Hello everyone! Elephant Care Team Intern Paige here! In this blog post, I will be bringing you an insight into Zoo Atlanta’s African elephant herd and what makes each of our large friends unique! Every animal on the planet has adaptations that make them special and makes living in their environment easier. Whether that be the naked mole rats’ sensory hairs around their noses to move easily through the darkness of their underground world, a meerkat’s lightly colored fur to blend into the African savanna, or a giraffe’s long neck to reach the tops of the trees for food. Although Kelly, Msholo, and Tara are the same species, they all have adaptations that make them unique.

Some of the adaptations we see with the Zoo’s elephants have to do with where they were born. Kelly for instance, has seemingly endless eyelashes. A few measuring up to nine inches! She was born in Namibia, which has a very dry, arid, desert climate. Her long eyelashes are an adaptation to help her keep sand and debris out of her eyes.

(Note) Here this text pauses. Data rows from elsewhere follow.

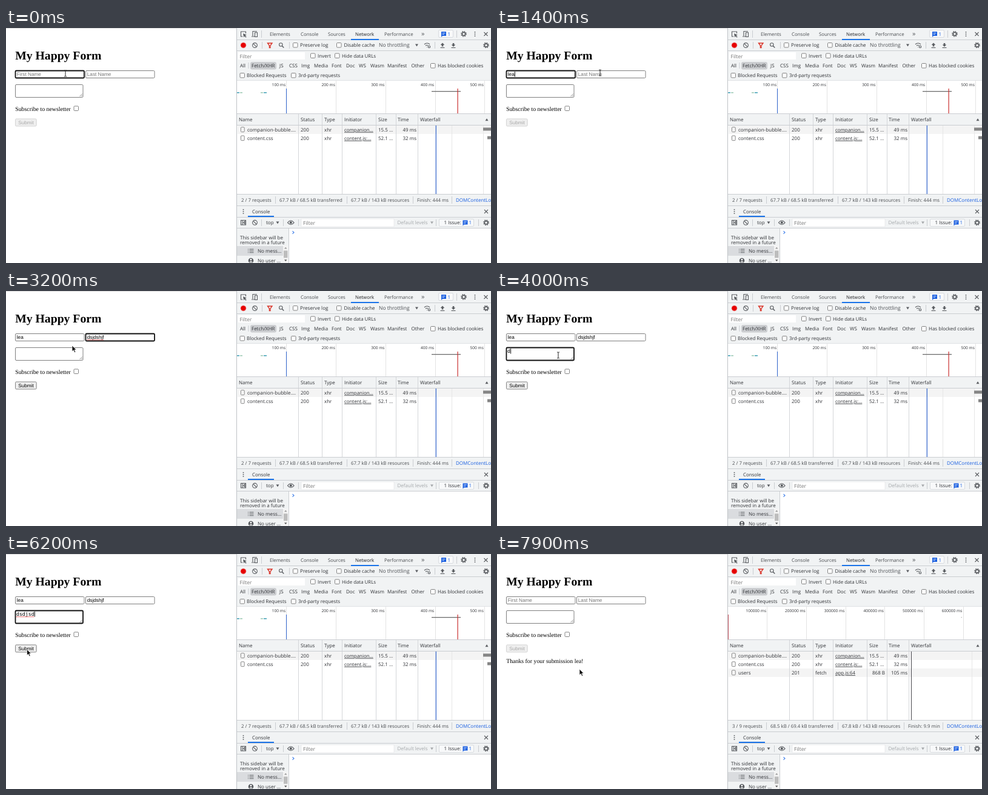
Recreate the animation shown at these times as an HTML page. Size 800 by 388 pixels, loop 8 s.

```html
<!DOCTYPE html>
<html lang="en">
<head>
<meta charset="utf-8">
<title>My Happy Form</title>
<style>
  html, body { margin: 0; width: 100%; height: 100%; overflow: hidden; background: #fff; }
  svg { display: block; width: 800px; height: 388px; }
  text { font: 8px "Open Sans", "Noto Sans", sans-serif; fill: #303236; text-rendering: geometricPrecision; white-space: pre; }
  text.serif { font-family: "Liberation Serif", serif; fill: #000; }
  text.field { font-family: "Liberation Sans", sans-serif; fill: #000; }
  text.mono { font-family: "DejaVu Sans Mono", monospace; fill: #000; }
  .icon { fill: none; stroke: #5a5d61; stroke-width: 1.1; }
</style>
</head>
<body>
<svg id="stage" viewBox="0 0 800 388"></svg>
<script>
const LOOP = 8000, STEP = 100;
const BAR = '#f1f3f4', EDGE = '#cacdd1', BLUE = '#1a5fe0', GREY = '#5a5d61', DIM = '#757575';
const stage = document.getElementById('stage');

function add(parent, tag, attrs = {}, content) {
  const el = document.createElementNS('http://www.w3.org/2000/svg', tag);
  for (const key in attrs) el.setAttribute(key, attrs[key]);
  if (content !== undefined) el.textContent = content;
  return parent.appendChild(el);
}
const group = (parent = stage) => add(parent, 'g');
const rect = (p, x, y, width, height, fill, more) => add(p, 'rect', { x, y, width, height, fill, ...more });
const path = (p, d, more) => add(p, 'path', { d, class: 'icon', ...more });
const circle = (p, cx, cy, r, more) => add(p, 'circle', { cx, cy, r, class: 'icon', ...more });
const label = (p, x, y, str, { size = 8, color, weight = 400, ...more } = {}) =>
  add(p, 'text', { x, y, style: `font-size:${size}px;font-weight:${weight};${color ? 'fill:' + color : ''}`, ...more }, str);
const rightLabel = (p, x, y, str, more) => label(p, x, y, str, { 'text-anchor': 'end', ...more });
const vline = (p, x, y1, y2, color = EDGE, w = 1) => rect(p, x, y1, w, y2 - y1, color);
const hline = (p, y, x1 = 381, x2 = 800, color = EDGE) => rect(p, x1, y, x2 - x1, 1, color);
const tick = (p, x, y, s = 7.5) => rect(p, x + .5, y + .5, s, s, '#fff', { rx: 1.2, stroke: '#767676', 'stroke-width': .9 });
const show = (el, on) => el.setAttribute('visibility', on ? 'inherit' : 'hidden');

function gear(x, y) {
  circle(stage, x, y, 2.7, { style: 'stroke-width:1.7' });
  circle(stage, x, y, 4.2, { style: 'stroke-width:1.3', 'stroke-dasharray': '1.8 1.5' });
}
function ban(x, y) {
  circle(stage, x, y, 3.9);
  path(stage, `M${x - 2.7} ${y - 2.7}l5.4 5.4`);
}
const cross = (x, y) => path(stage, `M${x - 3} ${y - 3}l6 6m0-6l-6 6`);
const down = (x, y, color = GREY) => path(stage, `M${x - 2.5} ${y - 1.6}h5l-2.5 4z`, { style: `fill:${color};stroke:none` });
const dots = (x, y) => [-3.2, 0, 3.2].forEach(d => rect(stage, x - .8, y + d - .8, 1.6, 1.6, GREY));
function bubble(x, y) {
  path(stage, `M${x} ${y}h8v7h-6l-2 2z`, { style: `fill:${BLUE};stroke:none` });
  path(stage, `M${x + 1.6} ${y + 2.3}h4.8m-4.8 2.3h3.2`, { style: 'stroke:#fff;stroke-width:.8' });
}
const badge = (x, y, w) => rect(stage, x, y, w, 12, '#f8f9fa', { rx: 1.5, stroke: '#d9dce0' });

// Developer tools: tabs and filters
function drawTools() {
  rect(stage, 0, 0, 380, 1, '#dcdcdc');
  rect(stage, 381, 0, 419, 388, BAR);
  vline(stage, 380, 0, 388, '#bfc2c6');

  path(stage, 'M395.5 9v-3h-8v8h3');
  path(stage, 'M391 9l6 2.4-2.5 1 2.2 2.4-1.2 1-2-2.4-1.2 2z', { style: `fill:${GREY};stroke:none` });
  path(stage, 'M407 13v-7.5h7m-9 8.5h5');
  rect(stage, 410.5, 7.5, 4, 7, 'none', { class: 'icon' });
  vline(stage, 421, 4, 16);
  [[435, 'Elements'], [486, 'Console'], [531, 'Sources'], [576, 'Network'], [624, 'Performance']]
    .forEach(([x, s]) => label(stage, x, 13, s, { size: 7.85, color: s === 'Network' ? '#202124' : '#4a4d51' }));
  label(stage, 685, 13, '»', { size: 11, color: GREY });
  badge(713.5, 3.5, 24);
  bubble(718, 6);
  label(stage, 728.5, 12.8, '1', { color: BLUE });
  vline(stage, 743, 4, 16);
  gear(755, 9.8);
  dots(773.5, 10);
  cross(791.5, 10);
  hline(stage, 19);
  rect(stage, 569, 18, 46, 2, '#1a73e8');

  circle(stage, 391.5, 28.5, 4.6, { style: 'fill:#e60000;stroke:#f3b4b4;stroke-width:.8' });
  ban(410.5, 28.5);
  path(stage, 'M431.5 25h7.5l-3 4v3.5h-1.6v-3.5z', { style: 'stroke:#d93025;stroke-width:1.3' });
  circle(stage, 453.3, 27.5, 2.7);
  path(stage, 'M455.3 29.5l3 3', { style: 'stroke-width:1.5' });
  [422, 467, 707].forEach(x => vline(stage, x, 23, 34));
  tick(stage, 473, 24);
  label(stage, 485, 31.2, 'Preserve log', { size: 8.15 });
  tick(stage, 545, 24);
  label(stage, 557.5, 31.2, 'Disable cache');
  label(stage, 615, 31.2, 'No throttling', { size: 8.5, color: '#4a4d51' });
  down(677.5, 28);
  path(stage, 'M690 27q4.5-4 9 0m-7 2.2q2.5-2 4 0m-2 2.5l.5-.5');
  circle(stage, 698, 31, 1.7);
  [[720, 1], [738, -1]].forEach(([x, up]) => {
    const y = up > 0 ? 24.5 : 31;
    path(stage, `M${x} ${y}l3.3 ${up * 3.5}h-2v${up * 2.5}h-2.6v${-up * 2.5}h-2z`, { style: `fill:${GREY};stroke:none` });
    path(stage, `M${x - 3.5} 32.5h7`);
  });
  gear(792, 28.5);
  hline(stage, 37);

  rect(stage, 383, 40, 110, 12, '#fff');
  label(stage, 385.5, 49.7, 'Filter', { size: 8.5, color: DIM });
  tick(stage, 502, 41.5);
  label(stage, 514, 48.7, 'Invert');
  tick(stage, 542, 41.5);
  label(stage, 554, 48.7, 'Hide data URLs', { size: 7.9 });

  rect(stage, 403, 56, 43, 12.5, '#cbcdd0', { rx: 3 });
  vline(stage, 399.5, 57, 67);
  [[386, 'All'], [405, 'Fetch/XHR'], [451, 'JS'], [467, 'CSS'], [487, 'Img'], [508, 'Media'], [537, 'Font'],
    [561, 'Doc'], [582, 'WS'], [601, 'Wasm'], [629, 'Manifest'], [668.5, 'Other'], [712, 'Has blocked cookies']]
    .forEach(([x, s]) => label(stage, x, 65, s));
  tick(stage, 700, 58);
  tick(stage, 385.5, 74);
  label(stage, 397, 81, 'Blocked Requests');
  tick(stage, 470, 74);
  label(stage, 482, 81, '3rd-party requests');
}

// Timeline strip; each step is a grid line with its time
function drawOverview(step, width) {
  const g = group();
  for (let i = 1, x; (x = 380.7 + i * width) < 800; i++) {
    vline(g, Math.round(x), 87, 141, '#e3e3e3');
    rightLabel(g, x - 1.3, 96, i * step + ' ms', { size: 6.6 });
  }
  return g;
}

function drawRow(parent, i, name, status, type, from) {
  const y = 161 + i * 14.1;
  if (i % 2 === 0) rect(parent, 382, Math.round(y), 418, 14, '#f4f4f4');
  rect(parent, 387.5, y + 2.8, 5.6, 7.8, '#fff', { rx: 1, stroke: '#777', 'stroke-width': .9 });
  label(parent, 398, y + 9.8, name, { size: 8.1 });
  label(parent, 486, y + 9.8, status);
  label(parent, 525, y + 9.8, type);
  label(parent, 558, y + 9.8, from, { size: 7.9, 'text-decoration': 'underline' });
}

function drawSummary(requests, sent, loaded, finish) {
  const g = group();
  [[388, requests + ' requests'], [451, sent + ' kB transferred'], [569, loaded + ' kB resources'], [678, 'Finish: ' + finish]]
    .forEach(([x, s]) => label(g, x, 286.7, s, { size: 7.85, color: '#4a4d51' }));
  return g;
}

function drawConsole() {
  hline(stage, 293);
  dots(391.5, 303);
  label(stage, 406, 306, 'Console', { size: 7.85 });
  cross(792, 303);
  hline(stage, 312);
  rect(stage, 399, 310, 43, 2, '#1a73e8');
  rect(stage, 387.5, 317.5, 8, 7.5, 'none', { class: 'icon' });
  path(stage, 'M390 317.5v7.5m4-6l-2.5 2.3 2.5 2.3z');
  ban(410.5, 321.3);
  label(stage, 429, 324.2, 'top');
  down(448, 321);
  path(stage, 'M464.5 321.3q5.3-6.5 10.6 0q-5.3 6.5-10.6 0z');
  circle(stage, 469.8, 321.3, 1.5, { style: `fill:${GREY}` });
  [421, 457, 482, 709, 779].forEach(x => vline(stage, x, 316, 327));
  rect(stage, 487, 315, 153, 13, '#fff', { stroke: '#dfe1e4', 'stroke-width': .6 });
  label(stage, 490, 324.5, 'Filter', { size: 8.5, color: DIM });
  label(stage, 645.5, 324.2, 'Default levels', { color: '#a5a8ab' });
  down(702.5, 321, '#a5a8ab');
  badge(714.5, 315.5, 57);
  label(stage, 722.5, 324.2, '1 Issue:');
  bubble(753.5, 317.5);
  label(stage, 763.5, 324.2, '1', { color: BLUE });
  gear(792, 321.3);
  hline(stage, 330);

  rect(stage, 467, 331, 333, 57, '#fff');
  path(stage, 'M472.5 335.3l2.5 2.3-2.5 2.3', { style: 'stroke:#3579e8' });
  label(stage, 386, 348.6, 'This sidebar will be');
  label(stage, 386, 357.3, 'removed in a future');
  rect(stage, 381, 360, 76, 16, '#dadcdf');
  path(stage, 'M401.5 365.3h7m-7 2.7h7m-7 2.7h7m-9.5-5.4h1m-1 2.7h1m-1 2.7h1');
  label(stage, 415, 370.8, 'No mess…', { size: 8.1 });
  circle(stage, 404, 384, 4.3, { style: `fill:${GREY};stroke:none` });
  circle(stage, 404, 382.5, 1.4, { style: 'fill:#fff;stroke:none' });
  path(stage, 'M401.3 386.5q2.7-2.4 5.4 0l-2.7 1z', { style: 'fill:#fff;stroke:none' });
  label(stage, 415, 387, 'No user …', { size: 8.1 });
  rect(stage, 457, 359, 8.5, 29, '#f4f4f4');
  rect(stage, 458, 367.5, 6.5, 12, '#bdbdbd');
  path(stage, 'M459 364.5h4.5l-2.25-2.7z', { style: 'fill:#999;stroke:none' });
  path(stage, 'M459 382.5h4.5l-2.25 2.7z', { style: 'fill:#555;stroke:none' });
  vline(stage, 466, 331, 388);
}

drawTools();

// White sheets first, so every state group lies above them
rect(stage, 381, 87, 419, 54, '#fff');
rect(stage, 381, 161, 419, 113, '#fff');
hline(stage, 86, 381, 800, '#dfe1e4');
hline(stage, 141);

drawRow(stage, 0, 'companion-bubble.…', '200', 'xhr', 'companion…');
drawRow(stage, 1, 'content.css', '200', 'xhr', 'content.js:…');
[['15.5 …', '49 ms'], ['52.1 …', '32 ms']].forEach(([size, time], i) => {
  label(stage, 614, 170.8 + i * 14.1, size);
  rightLabel(stage, 677, 170.8 + i * 14.1, time);
});

const after = group();
drawRow(after, 2, 'users', '', 'fetch', 'app.js:64');
vline(after, 381, 100, 141, '#c4525e');
vline(after, 783, 161, 274, '#e6e6e6');

const before = drawOverview(100, 81.7), pending = drawOverview(100, 81.7), done = drawOverview(100000, 64.65);
rect(before, 381, 106, 4, 1.5, '#3f9fb5');
rect(before, 386, 106, 4, 1.5, '#9cc9b4');
rect(before, 420, 106, 4, 1.5, '#9cc9b4');
rect(before, 425, 106, 5, 1.5, '#3f9fb5');
vline(before, 462, 100, 141, '#2f62c9');
rect(before, 702, 104, 48, 1.3, '#6d6d6d');
vline(before, 744.5, 100, 141, '#c92f2f', 1.2);
[735, 787].forEach(x => vline(before, x, 161, 274, '#e6e6e6'));
vline(before, 708.7, 161, 274, '#2f62c9', 1.2);
rect(before, 787, 164.5, 13, 5, '#858585');
rect(before, 794, 178.6, 6, 5, '#858585');
rect(done, 765.5, 104, 1.5, 1.2, '#b5b5b5');

[[pending, '(pendi…', '0 B', 'Pending', '#666', '#d23b3b'], [done, '201', '868 B', '105 ms', '', '#4a4a50']]
  .forEach(([g, status, size, time, color, line]) => {
    label(g, 486, 199, status, { color });
    rightLabel(g, 640, 199, size);
    rightLabel(g, 677, 199, time, { color });
    vline(g, 683, 161, 274, line);
  });

[482, 521, 554, 610, 643, 679].forEach(x => vline(stage, x, 142, 274, '#d4d6d9'));
[[384, 'Name'], [486, 'Status'], [525, 'Type'], [558, 'Initiator'], [614, 'Size'], [646, 'Time'], [683, 'Waterfall']]
  .forEach(([x, s]) => label(stage, x, 154.3, s));
path(stage, 'M790.5 153.3h5l-2.5-4z', { style: `fill:${GREY};stroke:none` });
hline(stage, 160);
hline(stage, 274);

const totals = [
  drawSummary('2 / 7', '67.7 kB / 68.5', '67.7 kB / 143', '444 ms'),
  drawSummary('3 / 8', '67.7 kB / 68.5', '67.7 kB / 143', '444 ms'),
  drawSummary('3 / 9', '68.5 kB / 69.4', '67.8 kB / 143', '9.9 min')
];
[444, 562, 671, 735].forEach(x => vline(stage, x, 278, 290));
label(stage, 742, 286.7, 'DOMContentLoaded', { color: BLUE });
drawConsole();

// Form
label(stage, 15.2, 51.8, 'My Happy Form', { class: 'serif', size: 19.7, weight: 700 });
label(stage, 15.2, 136.7, 'Subscribe to newsletter', { class: 'serif', size: 9.83 });
tick(stage, 111.5, 128.5);

function makeField(x, y, w, h, keys, hint, cls, red) {
  const left = x + (cls === 'mono' ? 2 : 2.8);
  const f = { x, y, w, h, left, keys, hint, red };
  f.box = rect(stage, x + .5, y + .5, w - 1, h - 1, '#fff', { rx: 1.5 });
  f.text = label(stage, left, y + 9.2, '', { class: cls, size: 8.2 });
  f.line = path(stage, '', { style: 'stroke:#e22;stroke-width:.9', 'stroke-dasharray': '1.6 .7' });
  f.caret = rect(stage, 0, y + 2, .9, 8.6, '#000');
  return f;
}
const word = (str, start, gap) => ({ str, start, gap });
const first = makeField(15, 70, 114.5, 13, word('lea', 500, 250), 'First Name', 'field');
const last = makeField(131, 70, 114.5, 13, word('dsjdshjf', 1900, 100), 'Last Name', 'field', 'focus');
const area = makeField(15, 93, 112.5, 22, word('dsdjsd', 3900, 180), '', 'mono', 'always');
path(stage, 'M121.5 113l4.5-4.5m-1.8 4.5l1.8-1.8', { style: 'stroke:#777;stroke-width:.8' });
const fields = [first, last, area];

const button = rect(stage, 15.5, 150, 34.7, 12, '#efefef', { rx: 1.6, 'stroke-width': .9 });
const submit = label(stage, 20.2, 158.8, 'Submit', { class: 'field', size: 8.2 });
const thanks = label(stage, 15.2, 180.3, 'Thanks for your submission lea!', { class: 'serif', size: 9.83 });

const arrow = path(stage, 'M0 0v9.8l2.3-2.1 1.7 3.8 1.7-.8-1.7-3.6h3z', { style: 'fill:#111;stroke:#fff;stroke-width:.7' });
const beam = path(stage, 'M-2-5h1.5l.5.5.5-.5h1.5m-2 .5v9m-2 .5h1.5l.5-.5.5.5h1.5', { style: 'stroke:#222;stroke-width:1' });

const SEND = 6800, REPLY = 7300;
const focusTimes = [[-600, first], [1500, last], [3600, area], [SEND, null]];
const route = [[0, 98, 75], [900, 98, 75], [1400, 170, 74], [2800, 170, 74], [3200, 109, 90], [3500, 101, 106],
  [4900, 101, 106], [5400, 95, 127], [6200, 34.5, 157.5], [REPLY, 34.5, 157.5], [7900, 136, 190], [LOOP, 136, 190]];

function mouseAt(t) {
  const i = route.findIndex(p => p[0] > t);
  const [t0, x0, y0] = route[i - 1], [t1, x1, y1] = route[i];
  const k = (t - t0) / (t1 - t0), e = k * k * (3 - 2 * k);
  return [x0 + (x1 - x0) * e, y0 + (y1 - y0) * e];
}

function drawField(f, t, focused, since) {
  const { str, start, gap } = f.keys;
  const count = t < start || t >= REPLY ? 0 : Math.min(str.length, Math.floor((t - start) / gap) + 1);
  f.text.textContent = count ? str.slice(0, count) : f.hint;
  f.text.style.fill = count ? '#000' : DIM;
  f.box.setAttribute('stroke', focused ? '#101010' : '#808080');
  f.box.setAttribute('stroke-width', focused ? 1.8 : 1);
  const end = f.left + (count ? f.text.getComputedTextLength() : 0);
  const lastKey = count ? start + (count - 1) * gap : since;
  f.caret.setAttribute('x', end + .3);
  show(f.caret, focused && Math.floor((t - lastKey) / 500) % 2 === 0);
  f.line.setAttribute('d', `M${f.left} ${f.y + 10.7}H${end}`);
  show(f.line, count > 1 && (f.red === 'always' || (f.red && focused)));
  return count;
}

function render(time) {
  const t = Math.floor((time % LOOP) / STEP) * STEP;
  const [since, active] = focusTimes.filter(([at]) => at <= t).pop();
  const counts = fields.map(f => drawField(f, t, f === active, since));

  const enabled = counts[0] > 0 && counts[1] > 0 && t < SEND;
  button.setAttribute('stroke', enabled ? '#767676' : '#d0d0d0');
  submit.style.fill = enabled ? '#000' : '#a8a8a8';
  show(thanks, t >= REPLY);

  const phase = t >= REPLY ? 2 : t > SEND ? 1 : 0;
  [before, pending, done].forEach((g, i) => show(g, i === phase));
  totals.forEach((g, i) => show(g, i === phase));
  show(after, phase > 0);

  const [x, y] = mouseAt(t);
  const typing = fields.some(f => x > f.x && x < f.x + f.w && y > f.y && y < f.y + f.h);
  [[arrow, !typing], [beam, typing]].forEach(([el, on]) => {
    el.setAttribute('transform', `translate(${x} ${y})`);
    show(el, on);
  });
}

const begin = performance.now();
(function loop() {
  render(performance.now() - begin);
  requestAnimationFrame(loop);
})();
</script>
</body>
</html>
```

A trademark trait of African elephants are their massive ears. Take a look at Tara’s ears, for example. They are perfectly round and huge! They don’t only serve as a factor into her cuteness, but they serve as a temperature control system. An elephant’s ears hold many large blood vessels, so when it is really hot outside, you may see Tara moving her ears back and forth, like a fan. By doing this, it helps to send blood to the vessels and heat to dissipate, allowing Tara to cool down. Her fan-like ears definitely make the African heat and the Atlanta summers a bit more tolerable. When you take a look at Msholo, you probably notice many things: his size, his tusks, his trunk, oh and how handsome he is. Elephant trunks are the fusion of the nose and upper lip and contain 40,000 muscles! With his trunk, Msholo can pick grass, pick up and move large logs in the habitat, smell, investigate enrichment items, and just be an elephant. Tusks are also an important adaptation for being an elephant. They help strip bark off of trees, dig in the dirt, carry logs, and serve as a form of self-defense. Kelly and Msholo tend to enjoy using their tusks to take food items on the go.

These adaptations and more are what fascinates people, including myself, about elephants and other animals. To think that some of these animals adapted to ever-changing environments and that they are still around millions of years later is simply amazing. I encourage you to think about how other animals who call Zoo Atlanta home have adapted to their environments. What have they figured out for survival? Then, you can even think about how you adapt. How do you make life easier in your environment? For me, a cup of coffee in the morning is a start!

Paige G.
Elephant Care Team Intern

Connect With Your Wild Side #onlyzooatl